┌──

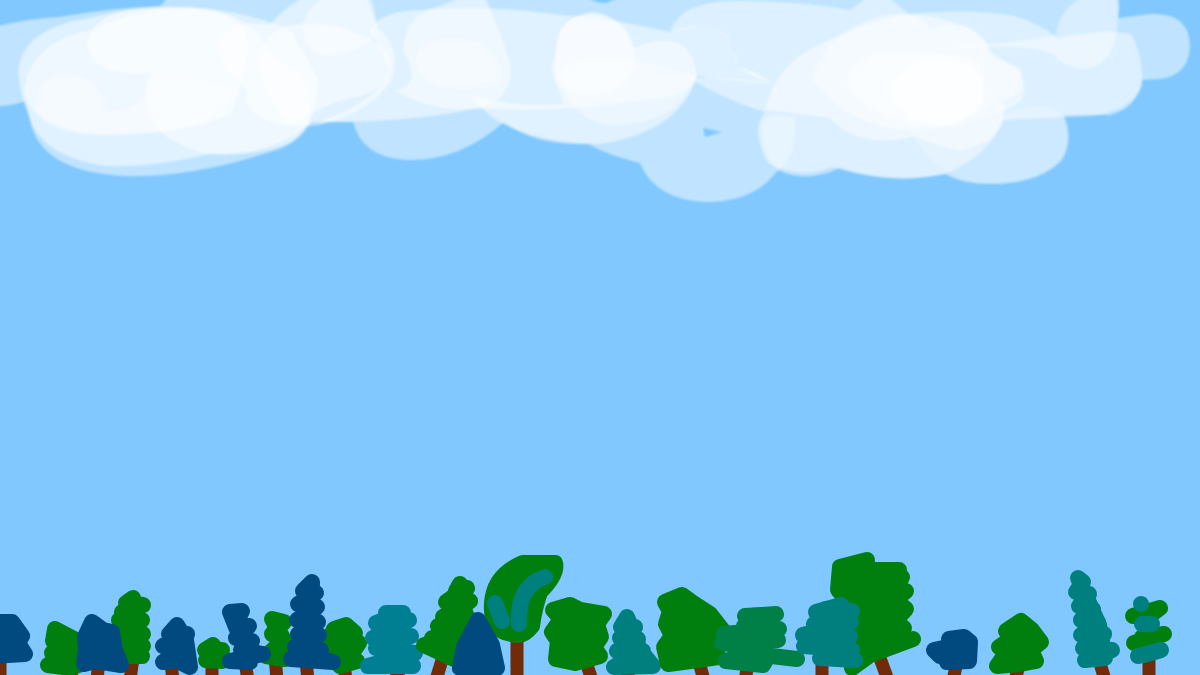
<!DOCTYPE html>
<html lang="en">
<head>
<meta charset="utf-8">
<title>Treeline under a cloudy sky</title>
<style>
:root {
  --sky: #80c8ff;
  --cloud: #ffffff;
  --trunk: #722b08;
  --green: #007f0e;
  --navy: #004a7f;
  --teal: #007f7f;
  --lagoon: #007f93;
  --jade: #007f46;
}
html, body { margin: 0; height: 100%; overflow: hidden; background: var(--sky); }
.scene { display: block; width: 1200px; height: 675px; }
.sky { fill: var(--sky); }
.clouds { fill: var(--cloud); fill-opacity: .5; }
.trees path { stroke-width: 16; stroke-linecap: round; stroke-linejoin: round; }
.trees .trunk { fill: none; stroke: var(--trunk); stroke-width: 13; stroke-linecap: butt; }
.green { fill: var(--green); stroke: var(--green); }
.navy { fill: var(--navy); stroke: var(--navy); }
.teal { fill: var(--teal); stroke: var(--teal); }
.lagoon { fill: var(--lagoon); stroke: var(--lagoon); }
.jade { fill: var(--jade); stroke: var(--jade); }
.trees .brush { fill: none; }
</style>
</head>
<body>
<svg class="scene" viewBox="0 0 1200 675" role="img" aria-label="Hand-painted row of trees beneath white clouds">
  <defs>
    <filter id="soft-edge" x="-2%" y="-10%" width="104%" height="120%"><feGaussianBlur stdDeviation="1"/></filter>
  </defs>
  <rect class="sky" width="1200" height="675"/>

  <g class="clouds" filter="url(#soft-edge)">
    <!-- long base wash -->
    <path fill-rule="evenodd" d="M-10 28Q30 18 60 17Q110 8 160 6L175 -10H580Q590 3 606 3L640 -10H1117Q1121 5 1118 18L1150 14Q1190 12 1190 47Q1188 76 1160 79L1142 80Q1138 108 1110 115L1064 115Q1074 140 1062 160Q1040 184 990 184Q962 184 945 174Q890 186 840 168Q805 184 778 170Q755 202 706 202Q655 200 640 163Q610 156 588 144Q535 146 504 122Q460 161 408 160Q362 158 353 122H311Q298 145 270 152Q190 178 125 176Q40 172 30 120L25 101Q10 107 -10 106ZM703 128L722 132L705 137Z"/>
    <!-- left bank -->
    <path d="M18 72Q22 28 90 18Q150 2 210 9Q260 16 290 30L318 78Q320 122 290 143Q250 158 210 154Q150 168 105 166Q40 156 29 116Q20 95 18 72Z"/>
    <path d="M24 90Q32 40 92 30Q145 4 205 9Q250 16 249 50Q242 90 231 113Q195 134 100 135Q28 126 24 90Z"/>
    <path d="M87 45Q92 10 150 8Q235 2 262 38Q270 60 300 72Q312 90 310 123Q270 158 205 153Q150 140 146 100L150 73Q92 78 87 45Z"/>
    <path d="M36 110Q34 76 66 74Q100 76 108 112Q150 108 146 80Q190 70 235 90Q220 134 120 134Q46 138 36 110Z" fill-opacity=".35"/>
    <!-- left centre bank -->
    <path d="M218 42Q232 18 270 25Q285 5 312 -6H365Q376 20 378 28Q402 48 392 80Q370 112 320 125Q262 132 246 102Q252 85 225 72Z"/>
    <path d="M258 60Q264 26 300 24Q350 20 388 52Q400 90 350 98Q320 106 290 126Q260 90 258 60Z"/>
    <path d="M303 24Q312 -6 345 -6H370Q380 25 374 38Q340 62 318 54Q302 46 303 24Z" fill-opacity=".4"/>
    <!-- centre bank -->
    <path d="M370 30Q380 10 425 10Q490 4 560 15Q620 20 670 32Q705 18 728 36Q740 60 735 66Q760 72 772 84Q740 82 697 76Q688 96 660 98Q560 114 475 108Q420 122 320 122Q380 100 390 70Z"/>
    <path d="M403 50Q406 12 440 6L470 -6H484Q496 22 510 62Q516 98 478 109Q430 112 394 90Q424 88 403 50Z"/>
    <path d="M416 58Q420 34 470 40Q500 46 503 82Q478 92 440 87Q416 80 416 58Z" fill-opacity=".3"/>
    <path d="M472 96Q520 108 565 104Q551 80 556 60Q552 18 592 12Q620 14 634 48Q690 24 697 76Q680 132 600 144Q502 142 472 96Z"/>
    <path d="M558 42Q560 14 595 14Q630 18 634 50Q640 86 600 94Q550 96 552 66Z" fill-opacity=".45"/>
    <path d="M560 70Q600 44 697 76Q678 126 610 125Q566 120 560 70Z" fill-opacity=".35"/>
    <!-- right bank -->
    <path d="M670 32Q680 0 740 1Q810 2 850 10L872 -6H884L909 14Q970 8 1015 16Q1040 24 1058 38Q1110 28 1132 35Q1144 60 1142 86Q1130 112 1090 116L1002 120Q992 154 945 174Q890 184 832 167Q800 180 768 163Q750 130 765 112Q720 98 690 78Q730 76 772 84Q740 72 735 64Q738 30 700 26Z" fill-opacity=".45"/>
    <path d="M765 110Q776 62 825 42Q870 20 909 14Q960 18 985 40Q990 58 1020 68Q1030 95 1003 100Q1012 140 960 150Q935 146 915 136Q860 150 830 118Q790 112 765 110Z"/>
    <path d="M813 80Q820 36 880 16Q920 8 930 30Q975 14 987 48Q990 60 1006 62Q1030 74 1022 100Q990 126 910 130Q850 128 813 80Z" fill-opacity=".4"/>
    <path d="M847 82Q850 62 880 54Q960 50 982 65Q990 116 950 125Q870 126 847 82Z"/>
    <path d="M890 92Q900 56 945 60Q990 64 983 104Q965 126 935 124Q905 120 890 92Z" fill-opacity=".55"/>
    <path d="M902 112Q950 130 1003 115Q1040 100 1060 112Q1076 140 1058 162Q1030 186 980 183Q925 176 902 112Z" fill-opacity=".2"/>
    <path d="M925 50Q1000 45 1056 35Q1060 5 1090 -6H1116Q1122 30 1110 54Q1090 80 1058 60Q1050 40 925 50Z" fill-opacity=".4"/>
    <path d="M760 128Q766 108 795 118Q798 155 779 171Q764 160 760 128Z" fill-opacity=".3"/>
  </g>

  <g class="trees">
    <g id="left-grove">
      <path class="trunk" d="M0 655V680"/>
      <path class="navy" d="M-10 622L12 622L22 636L18 643L25 654L-10 656Z"/>
      <path class="trunk" d="M68 664L73 680"/>
      <path class="green" d="M55 629L53 641L68 637L52 653L70 653L48 665L70 668L84 663L76 640Z"/>
      <path class="trunk" d="M133 658L130 680"/>
      <path class="green" d="M133 598L126 603L143 605L122 612L142 620L119 620L143 634L122 634L143 646L128 650L142 656L126 656L120 620Z"/>
      <path class="trunk" d="M99 660L97 680"/>
      <path class="navy" d="M92 622L85 637L86 650L84 664L96 661L121 665L115 650L112 632L103 630Z"/>
      <path class="trunk" d="M171 664L173 680"/>
      <path class="navy" d="M177 625L169 634L187 634L163 646L186 647L163 662L176 660L190 667L186 640Z"/>
      <path class="trunk" d="M212 660V680"/>
      <path class="green" d="M213 645L205 650L222 650L206 660L222 661Z"/>
      <path class="trunk" d="M275 656L277 680"/>
      <path class="green" d="M272 619L284 622L272 634L284 640L266 656L285 659L284 640Z"/>
      <path class="trunk" d="M245 662L248 680"/>
      <path class="navy" d="M230 612L242 611L235 625L249 626L236 638L252 641L241 650L263 654L230 661L250 662Z"/>
      <path class="trunk" d="M344 664L346 680" stroke-width="9"/>
      <path class="green" d="M334 629L346 625L355 633L348 640L359 643L350 656L357 661L340 666L325 650Z"/>
      <path class="trunk" d="M306 660L308 680"/>
      <path class="navy" d="M312 582L303 591L316 593L298 604L317 607L297 620L318 622L298 634L319 635L295 647L321 650L291 659L333 662L310 656Z"/>
    </g>

    <g id="middle-grove">
      <path class="trunk" d="M391 660L400 680"/>
      <path class="lagoon" d="M386 613L403 613L376 623L409 620L373 638L411 636L376 648L415 653L368 666L413 666L385 658Z"/>
      <path class="trunk" d="M448 640L436 680"/>
      <path class="green brush" d="M460 584L456 591L467 588L446 602L470 601L443 617L467 616L438 626L460 632L432 638L462 644L424 645L454 659"/>
      <path class="green" d="M460 590L448 602L452 614L443 627L462 630L466 600Z"/>
      <path class="trunk" d="M517 636V680" stroke-width="14"/>
      <path class="green" d="M492 603Q494 575 523 563L555 563Q558 574 540 592Q534 610 532 626Q523 638 512 634Q490 632 492 603Z"/>
      <path class="teal brush" d="M519 624Q517 586 545 577M495 603L502 621" stroke-width="14"/>
      <path class="navy" d="M478 620L464 647L460 668Q478 676 497 668L492 645Z"/>
      <path class="trunk" d="M584 656L592 680"/>
      <path class="green" d="M570 605L553 610L561 619L552 632L558 641L556 659L575 663L600 656L594 647L601 637L597 624L604 614L580 610Z"/>
      <path class="trunk" d="M626 664L629 680"/>
      <path class="teal" d="M627 617L621 627L635 627L620 638L638 639L617 651L643 651L614 667L653 666L640 650Z"/>
      <path class="trunk" d="M697 655L704 680"/>
      <path class="green" d="M682 595L665 602L670 611L666 624L672 636L664 647L668 664L691 661L718 657L714 637L724 632L710 614L693 603Z"/>
      <path class="trunk" d="M748 664L745 680"/>
      <path class="jade" d="M745 616L776 614L744 626L779 629L724 634L778 640L722 643L763 648L726 661L763 665L768 656Z"/>
      <path class="jade brush" d="M755 654L797 659" stroke-width="14"/>
    </g>

    <g id="right-grove">
      <path class="trunk" d="M874 642L888 680" stroke-width="14"/>
      <path class="green" d="M840 567L867 560L862 570L899 570L892 580L902 577L896 590L906 591L895 600L906 609L895 621L904 628L890 642L862 646L856 610L838 590Z"/>
      <path class="green brush" d="M913 639L870 655L852 668"/>
      <path class="trunk" d="M822 660V680"/>
      <path class="teal brush" d="M841 605L816 612L852 611L814 624L851 622L803 635L850 636L804 646L852 650L820 658L855 660"/>
      <path class="teal" d="M826 609L845 610L847 640L826 645Z"/>
      <path class="trunk" d="M957 662L953 680"/>
      <path class="navy" d="M964 637L949 639L962 644L934 650L940 656L969 654L947 662L969 661L970 642Z"/>
      <path class="trunk" d="M1020 662L1015 680"/>
      <path class="green" d="M1021 621L1006 631L1012 638L999 647L1006 653L997 666L1020 664L1036 661L1031 650L1041 642L1032 630Z"/>
      <path class="trunk" d="M1099 660L1105 680"/>
      <path class="teal" d="M1078 578L1083 582L1076 592L1089 594L1079 606L1093 609L1081 620L1098 622L1081 635L1104 634L1083 648L1112 650L1085 660L1105 658L1099 625Z"/>
      <path class="trunk" d="M1149 654V680"/>
      <path class="green brush" d="M1133 616L1160 608L1143 621M1134 643L1164 634L1142 637" stroke-width="14"/>
      <path class="teal brush" d="M1141 604V604M1142 624L1152 624M1138 656L1161 650L1144 655" stroke-width="14"/>
    </g>
  </g>
</svg>
</body>
</html>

└──

In the records above, copy exactly the lines from the one that contains "621L1006 631L1012 638L999" through the last, and nothing else.

SOLUTION TO THIS EXERCISE
      <path class="green" d="M1021 621L1006 631L1012 638L999 647L1006 653L997 666L1020 664L1036 661L1031 650L1041 642L1032 630Z"/>
      <path class="trunk" d="M1099 660L1105 680"/>
      <path class="teal" d="M1078 578L1083 582L1076 592L1089 594L1079 606L1093 609L1081 620L1098 622L1081 635L1104 634L1083 648L1112 650L1085 660L1105 658L1099 625Z"/>
      <path class="trunk" d="M1149 654V680"/>
      <path class="green brush" d="M1133 616L1160 608L1143 621M1134 643L1164 634L1142 637" stroke-width="14"/>
      <path class="teal brush" d="M1141 604V604M1142 624L1152 624M1138 656L1161 650L1144 655" stroke-width="14"/>
    </g>
  </g>
</svg>
</body>
</html>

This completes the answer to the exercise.